Last Resort was entertaining tonight, even gripping, but what is it?  Every episode can’t be about an attempt to invade Sainte Marino and the Colorado that’s barely beaten back, or it’s going to get quickly repetitive, especially since the Colorado crew doesn’t have any real goal as yet, other than not to be blown up.  The DC conspiracy storyline is so far of little interest–yeah, there’s a high-level government-related cabal that wants war for its own evil purposes, we’ve already seen every season of 24, what else you got?  There’s only so much macho posturing that a series can handle, and some of the dialogue in tonight’s episode was awfully clunky, on the order of “One day you’re going to have to decide what you believe in,” and “She has faith and love–both of those are curable.”/”Then cure them.”  Tonight’s revelation that Chaplin’s son had recently been killed in Afghanistan was sad but basically meaningless, since the show has never suggested even slightly that Chaplin could be unbalanced.  With all this, the cast is very strong, and for now they’ve been able to bull us past the logical obstacles.

Last Resort opened with mixed ratings last week, skewing quite old for an ABC series (roughly 2/3 of its audience was over 50 years old), resulting in an unimpressive 2.2 in 18-49s, but a total audience of over 9 million.   Both those numbers rose when 3 days of DVR viewing were calculated in, but of course these days that’s true of many shows (the networks still guard their comprehensive lists of those numbers, issuing them only when the results are to their advantage).  At some point–and with those ratings, probably sooner rather than later–Last Resort is going to have to show its hand and tell viewers where it’s going once the weekly bang-bangs have subsided.


PILOT + 1:  Still Distinctive and Unusual, But What Is it?

About the Author

Mitch Salem
MITCH SALEM has worked on the business side of the entertainment industry for 20 years, as a senior business affairs executive and attorney for such companies as NBC, ABC, USA, Syfy, Bravo, and BermanBraun Productions, and before that, at the NY law firm of Weil, Gotshal & Manges.

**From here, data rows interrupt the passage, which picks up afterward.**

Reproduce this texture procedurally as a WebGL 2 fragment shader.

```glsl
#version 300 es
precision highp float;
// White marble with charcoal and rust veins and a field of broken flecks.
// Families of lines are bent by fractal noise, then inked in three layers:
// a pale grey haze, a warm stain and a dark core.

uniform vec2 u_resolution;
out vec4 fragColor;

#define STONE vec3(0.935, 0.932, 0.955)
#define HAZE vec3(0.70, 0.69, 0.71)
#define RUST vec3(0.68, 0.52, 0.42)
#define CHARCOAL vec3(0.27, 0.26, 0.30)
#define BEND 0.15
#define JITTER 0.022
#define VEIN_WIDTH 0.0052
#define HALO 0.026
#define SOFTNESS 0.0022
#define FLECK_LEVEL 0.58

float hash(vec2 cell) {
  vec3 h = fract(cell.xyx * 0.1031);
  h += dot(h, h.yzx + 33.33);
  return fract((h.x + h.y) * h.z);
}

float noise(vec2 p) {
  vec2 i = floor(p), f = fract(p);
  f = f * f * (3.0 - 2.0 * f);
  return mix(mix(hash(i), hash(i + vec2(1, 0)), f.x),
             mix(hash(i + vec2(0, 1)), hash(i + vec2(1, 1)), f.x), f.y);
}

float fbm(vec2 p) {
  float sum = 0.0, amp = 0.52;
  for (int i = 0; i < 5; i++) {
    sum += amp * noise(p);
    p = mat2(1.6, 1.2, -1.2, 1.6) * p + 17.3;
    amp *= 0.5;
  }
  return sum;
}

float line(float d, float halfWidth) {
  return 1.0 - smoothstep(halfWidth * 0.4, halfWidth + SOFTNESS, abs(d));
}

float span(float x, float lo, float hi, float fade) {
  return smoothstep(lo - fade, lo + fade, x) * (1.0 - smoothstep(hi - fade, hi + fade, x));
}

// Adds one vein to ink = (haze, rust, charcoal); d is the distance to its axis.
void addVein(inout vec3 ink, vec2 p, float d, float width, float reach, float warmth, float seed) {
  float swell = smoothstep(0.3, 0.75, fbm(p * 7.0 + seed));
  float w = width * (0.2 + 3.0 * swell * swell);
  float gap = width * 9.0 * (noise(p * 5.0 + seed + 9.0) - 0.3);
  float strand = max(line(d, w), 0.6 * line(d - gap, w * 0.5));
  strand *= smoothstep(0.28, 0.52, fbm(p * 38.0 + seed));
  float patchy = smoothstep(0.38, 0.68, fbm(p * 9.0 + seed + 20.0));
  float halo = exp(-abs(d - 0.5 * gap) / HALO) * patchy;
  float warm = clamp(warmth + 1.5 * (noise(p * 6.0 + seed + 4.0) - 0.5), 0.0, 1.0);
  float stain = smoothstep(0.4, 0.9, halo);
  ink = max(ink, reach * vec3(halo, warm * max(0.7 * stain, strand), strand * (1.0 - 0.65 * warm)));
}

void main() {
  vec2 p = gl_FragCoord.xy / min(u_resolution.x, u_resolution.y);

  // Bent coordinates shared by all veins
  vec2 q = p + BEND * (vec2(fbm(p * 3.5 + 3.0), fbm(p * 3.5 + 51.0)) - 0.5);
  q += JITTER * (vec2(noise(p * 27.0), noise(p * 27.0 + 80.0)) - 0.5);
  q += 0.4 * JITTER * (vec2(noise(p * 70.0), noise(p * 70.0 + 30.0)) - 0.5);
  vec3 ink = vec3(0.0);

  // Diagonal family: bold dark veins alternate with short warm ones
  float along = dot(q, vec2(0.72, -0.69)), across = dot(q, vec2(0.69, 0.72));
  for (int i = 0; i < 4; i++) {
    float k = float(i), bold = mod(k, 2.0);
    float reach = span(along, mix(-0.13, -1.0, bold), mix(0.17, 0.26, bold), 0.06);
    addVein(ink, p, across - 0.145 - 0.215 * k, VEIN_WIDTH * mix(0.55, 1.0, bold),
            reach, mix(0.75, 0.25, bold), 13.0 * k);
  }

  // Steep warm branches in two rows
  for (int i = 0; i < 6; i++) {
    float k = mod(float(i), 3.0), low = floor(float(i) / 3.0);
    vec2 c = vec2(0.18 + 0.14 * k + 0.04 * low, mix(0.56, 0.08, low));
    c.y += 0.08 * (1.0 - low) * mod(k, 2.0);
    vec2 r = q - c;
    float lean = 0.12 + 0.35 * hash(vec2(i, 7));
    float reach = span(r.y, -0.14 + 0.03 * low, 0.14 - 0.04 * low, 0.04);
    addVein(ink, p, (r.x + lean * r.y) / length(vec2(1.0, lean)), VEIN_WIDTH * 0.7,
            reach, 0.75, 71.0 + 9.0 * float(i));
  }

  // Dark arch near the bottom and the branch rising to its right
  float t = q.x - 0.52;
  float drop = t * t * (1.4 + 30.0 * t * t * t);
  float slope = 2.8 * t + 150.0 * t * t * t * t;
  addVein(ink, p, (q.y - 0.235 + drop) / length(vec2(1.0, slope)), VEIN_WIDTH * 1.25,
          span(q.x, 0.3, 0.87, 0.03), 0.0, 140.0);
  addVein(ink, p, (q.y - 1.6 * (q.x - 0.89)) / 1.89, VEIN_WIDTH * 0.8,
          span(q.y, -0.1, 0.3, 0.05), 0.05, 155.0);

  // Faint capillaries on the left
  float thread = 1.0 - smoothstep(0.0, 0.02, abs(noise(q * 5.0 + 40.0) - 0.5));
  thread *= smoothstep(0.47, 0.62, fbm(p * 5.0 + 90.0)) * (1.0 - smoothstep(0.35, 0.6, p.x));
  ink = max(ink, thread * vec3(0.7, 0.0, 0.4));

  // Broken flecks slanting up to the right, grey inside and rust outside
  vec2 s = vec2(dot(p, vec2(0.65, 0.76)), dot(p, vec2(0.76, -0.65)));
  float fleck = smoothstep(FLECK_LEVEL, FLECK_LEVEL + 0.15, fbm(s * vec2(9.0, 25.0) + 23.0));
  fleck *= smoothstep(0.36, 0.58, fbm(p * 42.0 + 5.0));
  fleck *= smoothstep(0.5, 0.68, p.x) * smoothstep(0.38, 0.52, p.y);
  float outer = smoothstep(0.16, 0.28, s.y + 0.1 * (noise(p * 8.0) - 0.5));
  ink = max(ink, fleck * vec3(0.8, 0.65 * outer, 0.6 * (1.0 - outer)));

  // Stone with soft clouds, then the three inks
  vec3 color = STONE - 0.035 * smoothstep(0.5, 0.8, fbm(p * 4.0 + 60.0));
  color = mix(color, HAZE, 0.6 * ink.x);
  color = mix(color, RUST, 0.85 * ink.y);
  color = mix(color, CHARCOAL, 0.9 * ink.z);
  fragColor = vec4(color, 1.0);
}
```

During all that, he has more or less constantly been going to the movies and watching TV, and writing about both since the 1980s. His film reviews also currently appear on and In addition, he is co-writer of an episode of the television series "Felicity."